That section states, in pertinent part:
An employe shall be ineligible for compensation for any week -- . . .
(b) In which his unemployment is due to voluntarily leaving work without cause of a necessitous and compelling nature. . . .
It is beyond dispute that retirement is a voluntary termination of employment. Matty v. Unemployment Compensation Board of Review, 73 Pa. Commonwealth Ct. 311, 457 A.2d 1039 (1983); Adamski v. Unemployment Compensation Board of Review, 64 Pa. Commonwealth Ct. 639, 441 A.2d 502 (1982).
The fundamental purpose of the Law is to provide compensation during a search for work to individuals who are unemployed through no fault of their own. Renne v. Unemployment Compensation Board of Review, 499 Pa. 299, 453 A.2d 318 (1982); Matty v. Unemployment Compensation Board of Review, 73 Pa. Commonwealth Ct. 311, 457 A.2d 1039 (1983); Barillaro v. Unemployment Compensation Board of Review, 36 Pa. Commonwealth Ct. 325, 387 A.2d 1324 (1978). It was "designed to alleviate the rigors of unemployment and most specifically to assuage the distress of the individual unemployed worker." Gladieux Food Service, Inc. v. Unemployment Compensation Board of Review, 479 Pa. 324, 330, 388 A.2d 678, 681 (1978). Basic to this concept is the demonstrated willingness to remain part of the work force.
Petitioner readily admits that she does not wish to remain a part of the work force. In fact, Petitioner testified that she intended to retire at her convenience and only wanted to rescind her retirement until a Workmen's Compensation Award became final.*fn2 The instant case is not the situation that the Law intended to remedy.
[ 101 Pa. Commw. Page 282]
A claimant who retires with full pension is not involuntarily unemployed without income. Claimant merely wanted to postpone her retirement because she believed that retirement would disqualify her from collecting Workmen's Compensation.*fn3
President Judge James C. Crumlish, Jr. in his able and well articulated opinion Spong v. Unemployment Compensation Board of Review, 44 Pa. Commonwealth Ct. 560, 404 A.2d 444 (1979), stated the rationale that under Section 402(b) conduct which evidences a lack of genuine desire to work and be self-supporting and which discourages continuing employment can be a basis for disqualification from Unemployment Compensation benefits.
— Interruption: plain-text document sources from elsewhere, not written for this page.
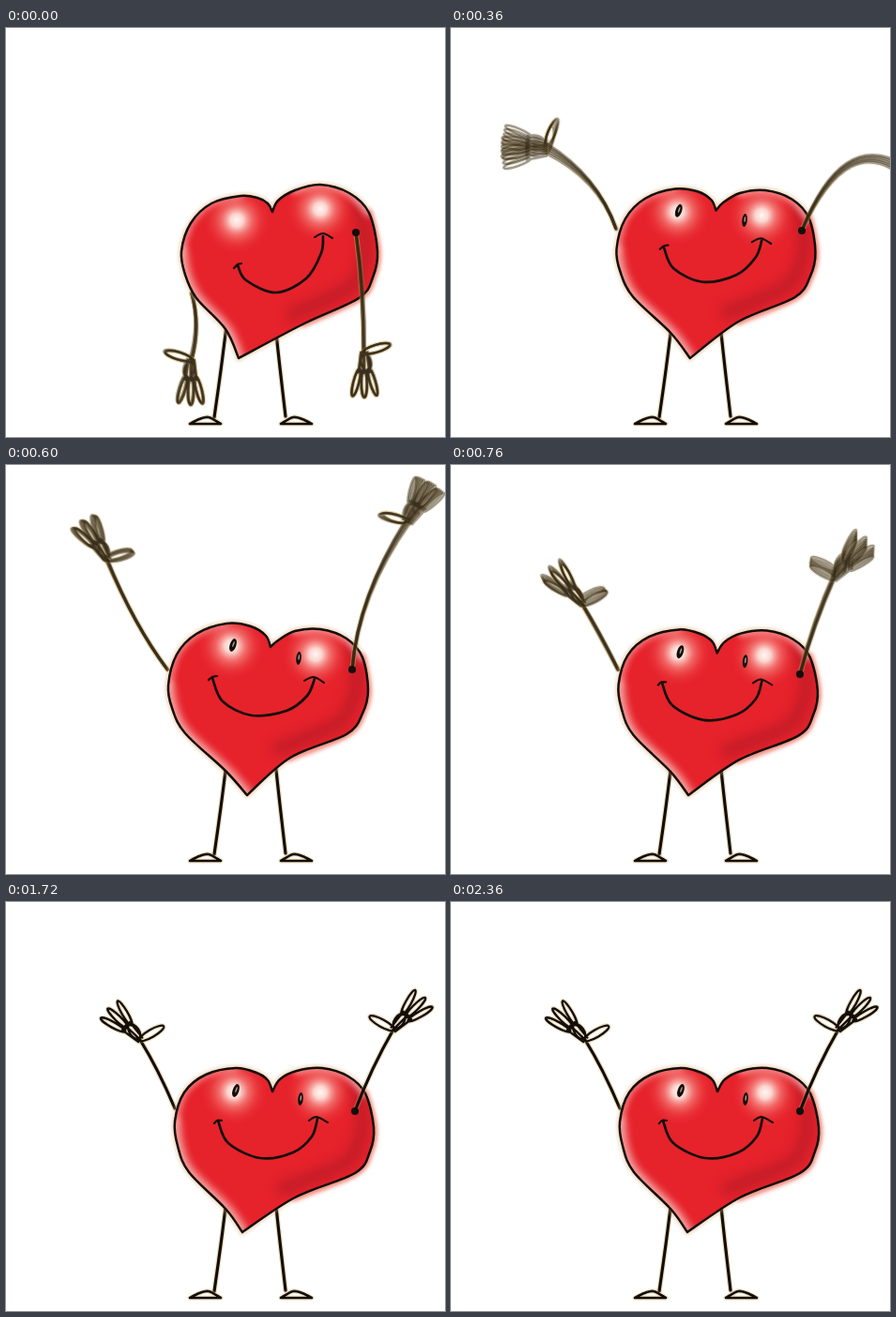
An HTML page with a canvas for the animation above (8000 ms loop, 468 px wide and 436 px high).

```html
<!DOCTYPE html>
<html lang="en">
<head>
<meta charset="utf-8">
<title>Cheering heart</title>
<style>
  html, body { margin: 0; width: 100%; height: 100%; overflow: hidden; background: #fff; }
  canvas { display: block; width: 468px; height: 436px; }
</style>
</head>
<body>
<canvas id="stage"></canvas>
<script>
const W = 468, H = 436, LOOP = 8000, STEP = 40, REST = 840;
const INK = '#130e09';
const canvas = document.getElementById('stage');
const ratio = window.devicePixelRatio || 1;
canvas.width = W * ratio;
canvas.height = H * ratio;
const ctx = canvas.getContext('2d');

// Three body poses as x,y pairs: leaning, stretched, settled.
const POSES = [
  {
    left: [284,196, 279,187, 268,181, 250,179, 219,187, 197,208, 187,238, 191,263, 203,288, 234,321, 248,352],
    right: [284,196, 290,184, 308,173, 335,167, 366,176, 387,197, 396,238, 391,266, 376,288, 318,315, 248,352],
    smile: [247,253, 256,269, 288,282, 320,267, 336,240, 338,222],
    ticks: [243,256, 247,252, 251,251, 329,223, 338,219, 348,224],
    eyes: [245,203, 316,202],
    glows: [246,205, 335,193]
  },
  {
    left: [282,194, 277,182, 261,172, 235,169, 203,180, 182,202, 173,235, 177,259, 191,286, 234,326, 257,352],
    right: [282,194, 290,187, 308,177, 335,175, 363,185, 380,205, 386,240, 380,265, 363,287, 303,312, 257,352],
    smile: [220,227, 231,252, 262,267, 299,262, 321,246, 329,228],
    ticks: [216,229, 220,226, 225,225, 318,230, 328,226, 339,232],
    eyes: [242,192, 312,206],
    glows: [240,193, 330,202]
  },
  {
    left: [284,202, 279,190, 267,182, 245,177, 213,184, 190,203, 180,234, 183,260, 195,288, 234,327, 252,352],
    right: [284,202, 292,189, 310,180, 337,177, 365,186, 383,204, 392,240, 388,266, 372,289, 308,315, 252,352],
    smile: [226,233, 237,257, 271,273, 306,267, 326,250, 332,231],
    ticks: [222,236, 225,233, 230,233, 323,233, 331,229, 343,235],
    eyes: [245,201, 314,210],
    glows: [243,202, 335,203]
  }
];

// time, weight of stretched pose, weight of settled pose
const BODY = [[0, 0, 0], [160, 0, 0], [360, .75, 0], [600, 1, 0], [760, .2, .8], [840, 0, 1]];

// time, shoulder, elbow, wrist, hand angle in degrees
const LEFT_ARM = [
  [0,   198,283, 203,318, 198,354, 90],
  [160, 186,237, 140,233, 103,256, 68],
  [360, 176,214, 148,165, 102,128, 181],
  [600, 172,218, 138,165, 107,100, 237],
  [760, 178,218, 158,180, 139,147, 226],
  [840, 180,220, 162,181, 143,147, 223]
];
const RIGHT_ARM = [
  [0,   373,218, 379,281, 381,346, 90],
  [160, 374,218, 452,195, 462,280, 130],
  [360, 374,216, 424,146, 482,152, 30],
  [600, 369,218, 387,139, 428,60, -58],
  [760, 372,223, 388,170, 409,117, -45],
  [840, 372,223, 391,178, 413,136, -44]
];
const EYES = [[0, 0], [120, 0], [160, .14], [320, 1], [840, 1]];

// Smooth value of a keyed row at time t
function keyed(rows, t) {
  const last = rows.length - 1;
  if (t <= rows[0][0]) return rows[0].slice(1);
  if (t >= rows[last][0]) return rows[last].slice(1);
  const i = rows.findIndex(row => row[0] > t) - 1;
  const a = rows[i], b = rows[i + 1], span = b[0] - a[0], u = (t - a[0]) / span;
  const slope = (k, c) => k === 0 || k === last ? 0
    : (rows[k + 1][c] - rows[k - 1][c]) / (rows[k + 1][0] - rows[k - 1][0]);
  return a.slice(1).map((v, n) => {
    const c = n + 1, u2 = u * u, u3 = u2 * u;
    return (2 * u3 - 3 * u2 + 1) * v + (3 * u2 - 2 * u3) * b[c]
      + span * ((u3 - 2 * u2 + u) * slope(i, c) + (u3 - u2) * slope(i + 1, c));
  });
}

function poseAt(t) {
  const [stretch, settle] = keyed(BODY, t), pose = {};
  for (const part in POSES[0]) {
    const flat = POSES[0][part].map((v, i) => v
      + stretch * (POSES[1][part][i] - v) + settle * (POSES[2][part][i] - v));
    pose[part] = [];
    for (let i = 0; i < flat.length; i += 2) pose[part].push([flat[i], flat[i + 1]]);
  }
  return pose;
}

function addCurve(path, pts, join) {
  path[join ? 'lineTo' : 'moveTo'](...pts[0]);
  for (let i = 0; i < pts.length - 1; i++) {
    const p = pts[i], q = pts[i + 1], before = pts[i - 1] || p, after = pts[i + 2] || q;
    path.bezierCurveTo(
      p[0] + (q[0] - before[0]) / 6, p[1] + (q[1] - before[1]) / 6,
      q[0] - (after[0] - p[0]) / 6, q[1] - (after[1] - p[1]) / 6, q[0], q[1]);
  }
  return path;
}
const curve = (...pts) => addCurve(new Path2D(), pts);

function stroke(path, color, width, blur = 0) {
  ctx.filter = blur ? `blur(${blur * ratio}px)` : 'none';
  ctx.strokeStyle = color;
  ctx.lineWidth = width;
  ctx.stroke(path);
  ctx.filter = 'none';
}

function inkLine(path, width = 3) {
  stroke(path, 'rgba(200,160,85,.35)', width + 2.4);
  stroke(path, INK, width);
}

function drawLegs() {
  inkLine(curve([235, 318], [229, 365], [222, 415]), 3.2);
  inkLine(curve([287, 316], [292, 362], [298, 414]), 3.2);
  for (const [x, side] of [[196, 1], [326, -1]]) {
    const foot = curve([x, 422], [x + 10 * side, 417], [x + 20 * side, 415], [x + 33 * side, 422]);
    foot.closePath();
    inkLine(foot, 2.6);
  }
}

function drawHand(x, y, angle, flip) {
  ctx.save();
  ctx.translate(x, y);
  ctx.rotate(angle * Math.PI / 180);
  ctx.scale(1, flip);
  const loops = new Path2D();
  const loop = (turn, middle, rx, ry) => {
    const a = turn * Math.PI / 180, cx = middle * Math.cos(a), cy = middle * Math.sin(a);
    loops.moveTo(cx + rx * Math.cos(a), cy + rx * Math.sin(a));
    loops.ellipse(cx, cy, rx, ry, a, 0, 7);
  };
  for (const turn of [-14, 1, 17]) {
    loop(turn, 33, 15, 3);
    loops.moveTo(0, turn / 5);
    loops.lineTo(22 * Math.cos(turn / 57), 22 * Math.sin(turn / 57));
  }
  loop(107, 14, 15, 4);
  loop(12, 11, 9, 5);
  inkLine(loops, 2.3);
  ctx.restore();
}

function drawArm(rows, t, flip) {
  const [sx, sy, mx, my, wx, wy, angle] = keyed(rows, t);
  const arm = new Path2D();
  arm.moveTo(sx, sy);
  arm.quadraticCurveTo(2 * mx - (sx + wx) / 2, 2 * my - (sy + wy) / 2, wx, wy);
  inkLine(arm, 3.2);
  drawHand(wx, wy, angle, flip);
}

// Fast limbs smear: several faint exposures around the moment
function drawMovingArm(rows, t, flip) {
  if (t >= REST) return drawArm(rows, t, flip);
  ctx.globalAlpha = .4;
  for (let k = -2; k <= 2; k++) drawArm(rows, t + k * 7, flip);
  ctx.globalAlpha = 1;
}

function fillGlow([x, y], radius, stops) {
  const shade = ctx.createRadialGradient(x, y, 0, x, y, radius);
  stops.forEach(([at, color]) => shade.addColorStop(at, color));
  ctx.fillStyle = shade;
  ctx.fillRect(x - radius, y - radius, 2 * radius, 2 * radius);
}

function drawBody(pose) {
  const { left, right } = pose;
  const shape = addCurve(curve(...left), [...right].reverse(), true);
  const outline = addCurve(curve(...left), right);
  const inward = right.slice(5, 10).map(([x, y]) => [x - 12, y - 10]);

  stroke(outline, 'rgba(228,175,115,.4)', 7, 1.5);
  stroke(curve(...right.slice(5, 10)), 'rgba(238,85,75,.55)', 8, 2);
  ctx.fillStyle = '#e6222b';
  ctx.fill(shape);

  ctx.save();
  ctx.clip(shape);
  stroke(curve(...inward), 'rgba(165,24,38,.5)', 15, 6);
  stroke(curve(...left.slice(6)), 'rgba(255,225,215,.75)', 11, 4);
  stroke(curve(...left.slice(3, 7)), 'rgba(255,200,195,.6)', 7, 3);
  stroke(curve(...right.slice(2, 6)), 'rgba(255,225,220,.65)', 8, 3);
  for (const spot of pose.glows) {
    fillGlow(spot, 38, [
      [0, 'rgba(255,252,248,.98)'], [.18, 'rgba(255,238,230,.88)'],
      [.42, 'rgba(250,165,155,.55)'], [.72, 'rgba(242,95,90,.22)'], [1, 'rgba(230,34,43,0)']]);
  }
  ctx.restore();
  stroke(outline, INK, 2.5);
}

function drawEye([x, y], open, rx, ry, tilt) {
  if (open < .04) return;
  ctx.save();
  ctx.translate(x, y);
  ctx.scale(1, open);
  ctx.rotate(tilt);
  const oval = (dx, dy, a, b, color) => {
    ctx.fillStyle = color;
    ctx.beginPath();
    ctx.ellipse(dx, dy, a, b, 0, 0, 7);
    ctx.fill();
  };
  oval(0, 0, rx, ry, INK);
  oval(.2, -1, .8, ry * .45, 'rgba(220,190,185,.8)');
  ctx.restore();
}

function drawFace(pose, open) {
  drawEye(pose.eyes[0], open, 3.4, 7.2, .32);
  drawEye(pose.eyes[1], open, 2.7, 7, .1);
  stroke(curve(...pose.smile), INK, 2.7);
  stroke(curve(...pose.ticks.slice(0, 3)), INK, 2.2);
  stroke(curve(...pose.ticks.slice(3)), INK, 2);
}

function eyeOpening(t) {
  if (t > 1040 && t < 1720) return 1 - Math.sin(Math.PI * (t - 1040) / 680) ** 2;
  return Math.min(1, Math.max(0, keyed(EYES, t)[0]));
}

function draw(t) {
  ctx.setTransform(ratio, 0, 0, ratio, 0, 0);
  ctx.fillStyle = '#fff';
  ctx.fillRect(0, 0, W, H);
  ctx.lineCap = ctx.lineJoin = 'round';
  const pose = poseAt(t);
  drawLegs();
  drawMovingArm(LEFT_ARM, t, 1);
  drawBody(pose);
  drawFace(pose, eyeOpening(t));
  drawMovingArm(RIGHT_ARM, t, -1);
  const [x, y] = keyed(RIGHT_ARM, t);
  ctx.fillStyle = INK;
  ctx.beginPath();
  ctx.arc(x, y, 4, 0, 7);
  ctx.fill();
}

const start = performance.now();
let shown = -1;
function tick() {
  const t = Math.floor((performance.now() - start) % LOOP / STEP) * STEP;
  if (t !== shown) draw(shown = t);
  requestAnimationFrame(tick);
}
tick();
</script>
</body>
</html>
```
Claimant has set out to retire on two occasions.*fn4 She has stated that her sole reason for returning to work was the preservation of a Workmen's Compensation claim.*fn5 This is conduct which clearly discourages continuing employment and does not evidence a genuine desire to work and remain self-supporting.
The majority states that Tretter v. Unemployment Compensation Board of Review, 62 Pa. Commonwealth Ct. 70, 434 A.2d 919 (1981) is controlling. However,
[ 101 Pa. Commw. Page 283]
Tretter addresses the situation under our developing case law in the area of resignation, not retirement. Further, Tretter focuses on the actions of the employer. The actions of an employer are not relevant to the situation where a claimant retires with full pension benefits, rather than resigns to seek other employment.
Pennsylvania Department of Labor and Industry v. Unemployment Compensation Board of Review, 94 Pa. Commonwealth Ct. 44, 502 A.2d 771 (1986) again focuses on resignation and retirement as if they are synonymous. However, there is a clear distinction between resignation and retirement and Pennsylvania Department of Labor and Industry is factually distinguishable because the claimant therein engaged in conduct which evidenced a genuine desire to work and be self-supporting. There, claimant attempted to rescind her retirement because she found that she could not live on the amount of her pension and intended to remain permanently, not temporarily, attached to the work force. This is unlike the claimant in this case who only wanted to rescind her retirement for a brief period of time in order, she believed, to remain eligible for Workmen's Compensation.
Because the Law did not intend to remedy the Claimant's situation and because Claimant has voluntarily terminated her employment by retiring without evidencing a genuine desire to work and be self-supporting, I believe that we must affirm the Order of the Board denying Unemployment Compensation to Claimant.